WHAT THE TASK REQUIRES - Your answer should be a number only: the count of lines in the following entries that contain "content".

RAW DATA -
· · · · ·

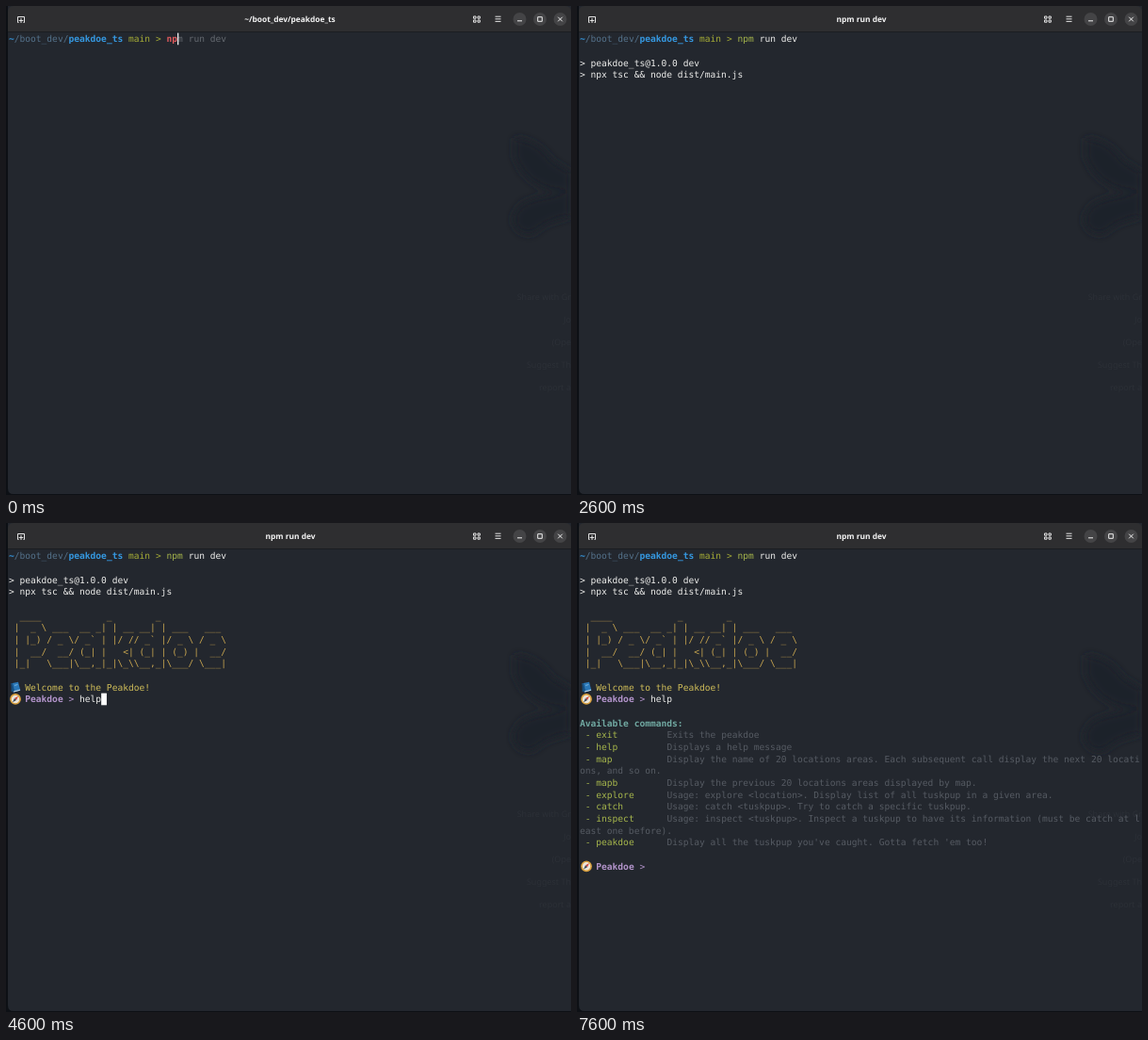
These frames come from a looping animation (600x519 px, 8000 ms). An HTML page:

```html
<!DOCTYPE html>
<html lang="en">
<head>
<meta charset="utf-8">
<title>Terminal</title>
<style>
  html, body { margin: 0; width: 100%; height: 100%; overflow: hidden; background: #0d1015; }
  svg { display: block; width: 600px; height: 519px; }
  text { white-space: pre; text-rendering: geometricPrecision; }
  #screen text { font: 9.6px "DejaVu Sans Mono", monospace; }
  #screen .b { font-weight: bold; }
  #bar text { font: bold 8.4px "Noto Sans", sans-serif; text-anchor: middle; fill: #f4f4f4; }
  #ghost text { font: 9px "Noto Sans", sans-serif; fill: #2c3037; text-anchor: end; }
</style>
</head>
<body>
<svg id="stage" viewBox="0 0 600 519" xmlns="http://www.w3.org/2000/svg">
  <defs>
    <filter id="soft"><feGaussianBlur stdDeviation="4"/></filter>
    <g id="book">
      <path d="M1.5 2 9 .6 11.3 9.6 4 11.6Z" fill="#2b78b8"/>
      <path d="M1.5 2 3 1.7 5.3 11.2 4 11.6 1.6 10.5Z" fill="#174f80"/>
      <path d="M4 10.8 11 8.9" stroke="#dfe8ee" stroke-width=".9"/>
      <path d="M5 4.1 8.4 3.3" stroke="#79b6e2" stroke-width="1"/>
    </g>
    <g id="compass">
      <circle cx="6" cy="6" r="5.1" fill="#ece6da" stroke="#d9a03e" stroke-width="1.6"/>
      <path d="M9 2.8 7 7 5 5Z" fill="#d0453c"/>
      <path d="M3 9.2 5 5 7 7Z" fill="#39485a"/>
    </g>
  </defs>
  <rect width="600" height="519" fill="#0d1015"/>
  <path d="M2 0H600V518H8Q2 518 2 512Z" fill="#23272e"/>
  <g id="ghost">
    <g fill="#1d2129" filter="url(#soft)">
      <path d="M540 140Q566 142 580 164L600 176V196L578 196Q548 186 540 160Z"/>
      <path d="M600 196 572 202Q540 206 538 228 542 244 560 242 574 228 600 224Z"/>
    </g>
    <text x="600" y="312">Share with Gr</text>
    <text x="600" y="336">Jo</text>
    <text x="600" y="360">(Ope</text>
    <text x="600" y="384">Suggest Th</text>
    <text x="600" y="408">report a</text>
  </g>
  <g id="bar">
    <path d="M2 27V6Q2 0 8 0H594Q600 0 600 6V27Z" fill="#2e2e30"/>
    <path d="M2 27.5H600" stroke="#1b1d21"/>
    <g fill="none" stroke="#e4e4e4">
      <path d="M13.5 17.5H12.5V11.5H19.5V17.5H18.5M16 13V18M13.7 15.5H18.3"/>
      <path d="M496.5 11H499V13.2H496.5ZM501 11H503.3V13.2H501ZM496.5 15H499V17.2H496.5ZM501 15H503.3V17.2H501Z"/>
      <path d="M519.5 11.2H525.5M519.5 13.8H525.5M519.5 16.4H525.5"/>
    </g>
    <g fill="#444446">
      <circle cx="545.5" cy="14" r="7"/><circle cx="567" cy="14" r="7"/><circle cx="588.5" cy="14" r="7"/>
    </g>
    <path d="M543 15.8H548M564.7 11.7H569.3V16.3H564.7ZM586.2 11.7 590.8 16.3M590.8 11.7 586.2 16.3" fill="none" stroke="#f0f0f0"/>
  </g>
  <g id="screen"></g>
</svg>
<script>
const NS = 'http://www.w3.org/2000/svg';
const LOOP = 8000, LEFT = 2.9, TOP = 28.6, CELL = 5.78, LINE = 12.67;
const bar = document.getElementById('bar');
const screen = document.getElementById('screen');
const timed = [];

const C = {
  white: '#eeeeec', dim: '#565b63', ghost: '#646970', path: '#54718a', blue: '#3598e0',
  olive: '#a5ac36', red: '#df5b5d', green: '#a6b64c', art: '#c9a650', yellow: '#cfbd59',
  purple: '#b394cb', teal: '#71a9a2'
};
const colX = col => LEFT + col * CELL;
const rowY = row => TOP + row * LINE;

// Adds an element that shows while from <= time < to.
function add(parent, tag, attrs, from = 0, to = LOOP, content = '') {
  const el = document.createElementNS(NS, tag);
  for (const key in attrs) el.setAttribute(key, attrs[key]);
  el.textContent = content;
  parent.append(el);
  timed.push({ el, from, to });
}

function write(row, col, content, color, from, to, bold) {
  if (!content) return;
  add(screen, 'text', {
    x: colX(col), y: rowY(row) + 9.8, fill: C[color], class: bold ? 'b' : ''
  }, from, to, content);
}

function cursor(row, col, from, to, width = CELL) {
  add(screen, 'rect', {
    x: colX(col), y: rowY(row), width, height: LINE, fill: '#fff'
  }, from, to);
}

function icon(name, row, from) {
  add(screen, 'use', { href: '#' + name, x: 4, y: rowY(row) + .3 }, from);
}

function replPrompt(row, from) {
  icon('compass', row, from);
  write(row, 3, 'Peakdoe', 'purple', from, LOOP, true);
  write(row, 11, '>', 'purple', from);
}

// Window title
add(bar, 'text', { x: 301.5, y: 17 }, 0, 2600, '~/boot_dev/peakdoe_ts');
add(bar, 'text', { x: 302, y: 17 }, 2600, LOOP, 'npm run dev');

// Shell prompt and typed command with its suggestion
write(0, 0, '~', 'blue', 0, LOOP, true);
write(0, 1, '/boot_dev/', 'path');
write(0, 11, 'peakdoe_ts', 'blue', 0, LOOP, true);
write(0, 22, 'main >', 'olive');

const command = 'npm run dev', commandCol = 29;
const keys = [[0, 2], [200, 4], [400, 5], [600, 7], [1000, 10], [1200, 11], [1400, 11]];
keys.forEach(([from, count], i) => {
  const last = i === keys.length - 1;
  const to = last ? LOOP : keys[i + 1][0];
  const known = count >= 3;
  write(0, commandCol, command.slice(0, Math.min(count, 3)), known ? 'green' : 'red', from, to, !known);
  write(0, commandCol + 3, command.slice(3, Math.max(count, 3)), 'white', from, to);
  write(0, commandCol + count, command.slice(count), 'ghost', from, to);
  if (!last) cursor(0, commandCol + count, from, to, 1.2);
});
cursor(1, 0, 1400, 2600);

// Script start
write(2, 0, '> peakdoe_ts@1.0.0 dev', 'white', 2600);
write(3, 0, '> npx tsc && node dist/main.js', 'white', 2600);
cursor(5, 0, 3000, 3200);

// Banner and first prompt
String.raw`
  ____            _        _
 |  _ \ ___  __ _| | __ __| | ___   ___
 | |_) / _ \/ _' | |/ // _' |/ _ \ / _ \
 |  __/  __/ (_| |   <| (_| | (_) |  __/
 |_|   \___|\__,_|_|\_\\__,_|\___/ \___|`
  .replaceAll("'", '`').split('\n').slice(1)
  .forEach((line, i) => write(5 + i, 0, line, 'art', 3200));
icon('book', 11, 3200);
write(11, 3, 'Welcome to the Peakdoe!', 'yellow', 3200);
replPrompt(12, 3200);
cursor(12, 13, 3200, 3800);
[[4200, 1, 4400], [4400, 3, 4600], [4600, 4, 5200]].forEach(([from, count, to]) => {
  write(12, 13, 'help'.slice(0, count), 'white', from, to);
  cursor(12, 13 + count, from, to);
});

// Help listing
write(12, 13, 'help', 'white', 5200);
write(14, 0, 'Available commands:', 'teal', 5200, LOOP, true);
const help = [
  ['exit', 'Exits the peakdoe'],
  ['help', 'Displays a help message'],
  ['map', 'Display the name of 20 locations areas. Each subsequent call display the next 20 locations, and so on.'],
  ['mapb', 'Display the previous 20 locations areas displayed by map.'],
  ['explore', 'Usage: explore <location>. Display list of all tuskpup in a given area.'],
  ['catch', 'Usage: catch <tuskpup>. Try to catch a specific tuskpup.'],
  ['inspect', 'Usage: inspect <tuskpup>. Inspect a tuskpup to have its information (must be catch at least one before).'],
  ['peakdoe', "Display all the tuskpup you've caught. Gotta fetch 'em too!"]
];
const indent = 16, columns = 103;
let row = 15;
for (const [name, about] of help) {
  write(row, 1, '- ' + name, 'green', 5200);
  write(row++, indent, about.slice(0, columns - indent), 'dim', 5200);
  const rest = about.slice(columns - indent);
  if (rest) write(row++, 0, rest, 'dim', 5200);
}
replPrompt(26, 5200);
cursor(26, 13, 5800, 6400);
cursor(26, 13, 7000, 7600);

function render(time) {
  for (const { el, from, to } of timed) {
    el.style.display = time >= from && time < to ? '' : 'none';
  }
}

const start = performance.now();
function tick() {
  render((performance.now() - start) % LOOP);
  requestAnimationFrame(tick);
}
tick();
</script>
</body>
</html>
```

· · · · ·

WRITTEN ANSWER - 5